The Dignity of Every Human Life
7/1/2018by Supreme Knight Carl A. Anderson
On the eve of the World Meeting of Families, Pope Francis reaffirms the important connection between life ethics and social ethics
In my Columbia columns for January and April earlier this year, I reflected on Blessed Pope Paul VI’s encyclical Humanae Vitae and its enduring messages on marriage and the gift of life — messages further discussed throughout this issue. The following month, on May 25, Irish voters repealed the Eighth Amendment to that country’s constitution, which for decades had protected the lives of countless unborn children from abortion.
Providentially, Pope Francis had the courage to place the World Meeting of Families in Ireland next month. He has set the stage for the meeting with the recent publication of his apostolic exhortation on the call to holiness, Gaudete et Exsultate (Rejoice and Be Glad).
There is much to reflect upon in Gaudete et Exsultate. In one section, the pope writes: “Our defense of the innocent unborn, for example, needs to be clear, firm and passionate, for at stake is the dignity of a human life, which is always sacred and demands love for each person, regardless of his or her stage of development. Equally sacred, however, are the lives of the poor, those already born, the destitute, the abandoned and the underprivileged, the vulnerable infirm and elderly…. We cannot uphold an ideal of holiness that would ignore injustice in (the) world” (101).
No organization knows this better than the Knights of Columbus. We have been “clear, firm and passionate” in our defense of the dignity of every human life.
Our Ultrasound Initiative alone, which has sought to protect the lives of both mother and child by providing more than 950 ultrasound machines to qualified pregnancy resource centers, has already saved hundreds of thousands of lives.
Pope Francis goes on to write in Gaudete et Exsultate, “We often hear it said that … the situation of migrants, for example, is a lesser issue. Some Catholics consider it a secondary issue compared to the ‘grave’ bioethical questions. That a politician looking for votes might say such a thing is understandable, but not a Christian” (102).
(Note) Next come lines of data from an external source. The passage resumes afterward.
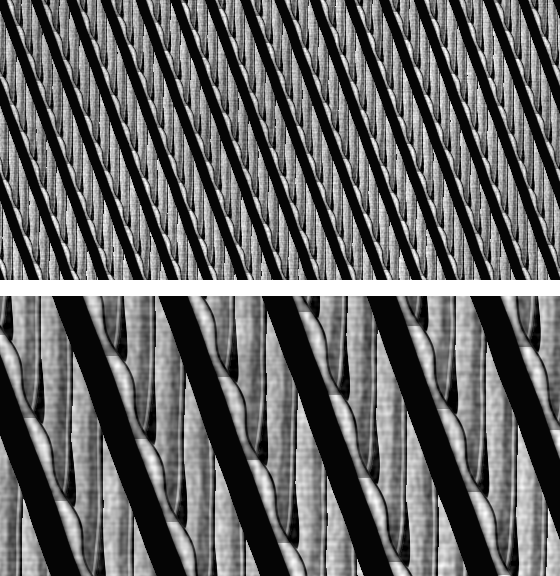
Top: the whole. Bottom: its middle third, enlarged.
Reproduce this texture procedurally as a WebGL 2 fragment shader.

```glsl
#version 300 es
precision highp float;
// Leaning steel strips of overlapping curved blades, split by black grooves.
uniform vec2 u_resolution;
out vec4 outColor;

const float TAU = 6.2831853;
const float PITCH = 0.1242;   // strip spacing, in canvas heights
const float LEAN = 0.365;     // sideways drift per unit of descent
const float PERIOD = 0.797;   // blade spacing, in pitches
const float STAGGER = 0.178;  // descent of blades from strip to strip
const float GROOVE = 0.285;   // groove width, in pitches
const float LIP_END = 0.41;   // mean right edge of the rounded lip

const vec3 BLACK = vec3(0.018);
const vec3 SHADOW = vec3(0.10);
const vec3 DARK_STEEL = vec3(0.43);
const vec3 STEEL = vec3(0.68);
const vec3 BRIGHT = vec3(0.88);

float hash(vec2 p) {
  vec3 q = fract(p.xyx * vec3(0.1031, 0.1030, 0.0973));
  q += dot(q, q.yzx + 33.33);
  return fract((q.x + q.y) * q.z);
}

float cornerSlope(vec2 cell, vec2 offset) {
  float angle = TAU * hash(cell);
  return dot(vec2(cos(angle), sin(angle)), offset);
}

float gradientNoise(vec2 p) {
  vec2 i = floor(p), f = fract(p);
  vec2 k = f * f * f * (f * (f * 6.0 - 15.0) + 10.0);
  vec2 e = vec2(1.0, 0.0);
  float low = mix(cornerSlope(i, f), cornerSlope(i + e, f - e), k.x);
  float high = mix(cornerSlope(i + e.yx, f - e.yx), cornerSlope(i + 1.0, f - 1.0), k.x);
  return mix(low, high, k.y);
}

// 1 below the edge, 0 above it
float below(float value, float edge, float soft) {
  return 1.0 - smoothstep(edge - soft, edge + soft, value);
}

// Rise of a blade edge at distance w from the lip, and its slope
vec2 bladeRise(float w) {
  float bend = exp(-w / 0.147);
  return vec2(w / LEAN - 0.279 * (1.0 - bend), 1.0 / LEAN - 1.9 * bend);
}

// Brushed grain plus fine cross scratches
float grain(vec2 p) {
  float fine = gradientNoise(p * vec2(20.0, 13.0));
  float brushed = gradientNoise(p * vec2(17.0, 2.5) + 40.0);
  float scratch = gradientNoise(p * vec2(1.5, 24.0) + 90.0);
  return 0.13 * fine + 0.10 * brushed + 0.09 * scratch;
}

vec3 bladeColor(float w, float rise, float strip, float aa) {
  vec2 curve = bladeRise(w);
  float turn = (rise - curve.x) / PERIOD;
  float f = fract(turn);
  float toDistance = PERIOD / length(vec2(curve.y, 1.0 - LEAN * curve.y));
  float fromEdge = f * toDistance;
  float toNext = (1.0 - f) * toDistance;
  float tone = hash(vec2(strip, floor(turn)) + 50.0) - 0.5;

  // Dark outer arc, paler inner face, bright rims
  vec3 color = mix(STEEL, DARK_STEEL, below(f, 0.47, 0.09));
  color += 0.10 * (f - 0.5) + 0.10 * tone;
  color = mix(color, BRIGHT, 0.55 * below(abs(fromEdge - 0.045), 0.012, aa));
  color = mix(color, BRIGHT, 0.45 * smoothstep(0.62, 0.92, f));
  color *= mix(0.78, 1.0, smoothstep(0.0, 0.16, w));

  // Thin seam, and the slit that opens beside the lip
  float slit = 0.095 * smoothstep(0.0, 0.09, w) * below(w, 0.20, 0.13);
  color = mix(color, SHADOW, below(fromEdge, 0.018, aa));
  return mix(color, BLACK, below(toNext, slit, aa) * step(0.004, slit));
}

vec3 lipColor(float across, float phase) {
  float rounded = sin(clamp(across, 0.0, 1.0) * 0.5 * TAU);
  vec3 color = mix(vec3(0.24), BRIGHT, pow(rounded, 0.7));
  return color * mix(0.62, 1.0, smoothstep(0.02, 0.65, phase));
}

void main() {
  vec2 p = gl_FragCoord.xy / u_resolution.y;
  float aa = 0.8 / (u_resolution.y * PITCH);
  vec2 q = vec2(p.x, 1.0 - p.y) / PITCH;

  // Strip coordinates with slightly uneven groove edges
  float wobble = 0.025 * gradientNoise(q * vec2(0.8, 1.6));
  float s = q.x - LEAN * q.y - 0.90 + wobble;
  float strip = floor(s);
  float u = s - strip;
  float jitter = 0.07 * (hash(vec2(strip, 7.0)) - 0.5);
  float rise = 2.81 + STAGGER * (strip - 6.0) + jitter - q.y;
  float phase = fract(rise / PERIOD);

  // Blades, then the scalloped lip, then the groove
  float lipEdge = LIP_END - 0.04 * sin(TAU * phase);
  vec3 color = bladeColor(max(u - LIP_END + 0.04, 0.0), rise, strip, aa);
  vec3 lip = lipColor((u - GROOVE) / (lipEdge - GROOVE), phase);
  color = mix(color, SHADOW, below(abs(u - lipEdge), 0.018, aa));
  color = mix(color, lip, below(u, lipEdge, aa));

  // Wear and broad uneven light
  color += grain(q) * 1.3;
  color *= 1.0 + 0.14 * gradientNoise(q * 0.22 + 5.0);
  float groove = max(below(u, GROOVE, aa), 1.0 - below(u, 1.0, aa));
  color = mix(color, BLACK, groove);
  outColor = vec4(clamp(color, 0.0, 1.0), 1.0);
}
```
The pope is right. These are not “secondary” issues because there are no “secondary” people. There are public issues that involve intrinsically evil acts, such as the intentional killing of an innocent human being as in the case of abortion. And there are other issues that involve prudential judgments about which reasonable people may disagree. But that does not mean such issues are “secondary.” In most countries, poverty and disease are the leading causes of death. In the United States, it is abortion: approximately 60 million since Roe v. Wade.
Here again, the Knights of Columbus has been a leader — during the last fraternal year providing more than $185 million and more than 75 million hours of volunteer service to charity.
St. John Paul II, in Evangelium Vitae, explained the strong link between life ethics and social ethics: “A society lacks solid foundations when, on the one hand, it asserts values such as the dignity of the person, justice and peace, but then, on the other hand, radically acts to the contrary by allowing or tolerating a variety of ways in which human life is devalued and violated, especially where it is weak or marginalized” (101).
Catholics have a responsibility to insist that those responsible for the public good focus public debate where it belongs: on respect for the dignity of every human being and the sanctity of every human life.
This is why Pope Francis reminds us that holiness, evangelization, charity and human development are profoundly linked. And as will be apparent during the upcoming World Meeting of Families, all of these aspects of the Christian life find their home in the family.
The Order has always sought to evangelize and strengthen the spiritual life of our Catholic families.
We are now strengthening our Building the Domestic Church initiative through our new Faith in Action program model, which encourages councils to do even more in the areas of faith, family, community and life.
As Knights of Columbus we will more clearly live in a way that witnesses to the Christian call to holiness, evangelization, charity and social justice.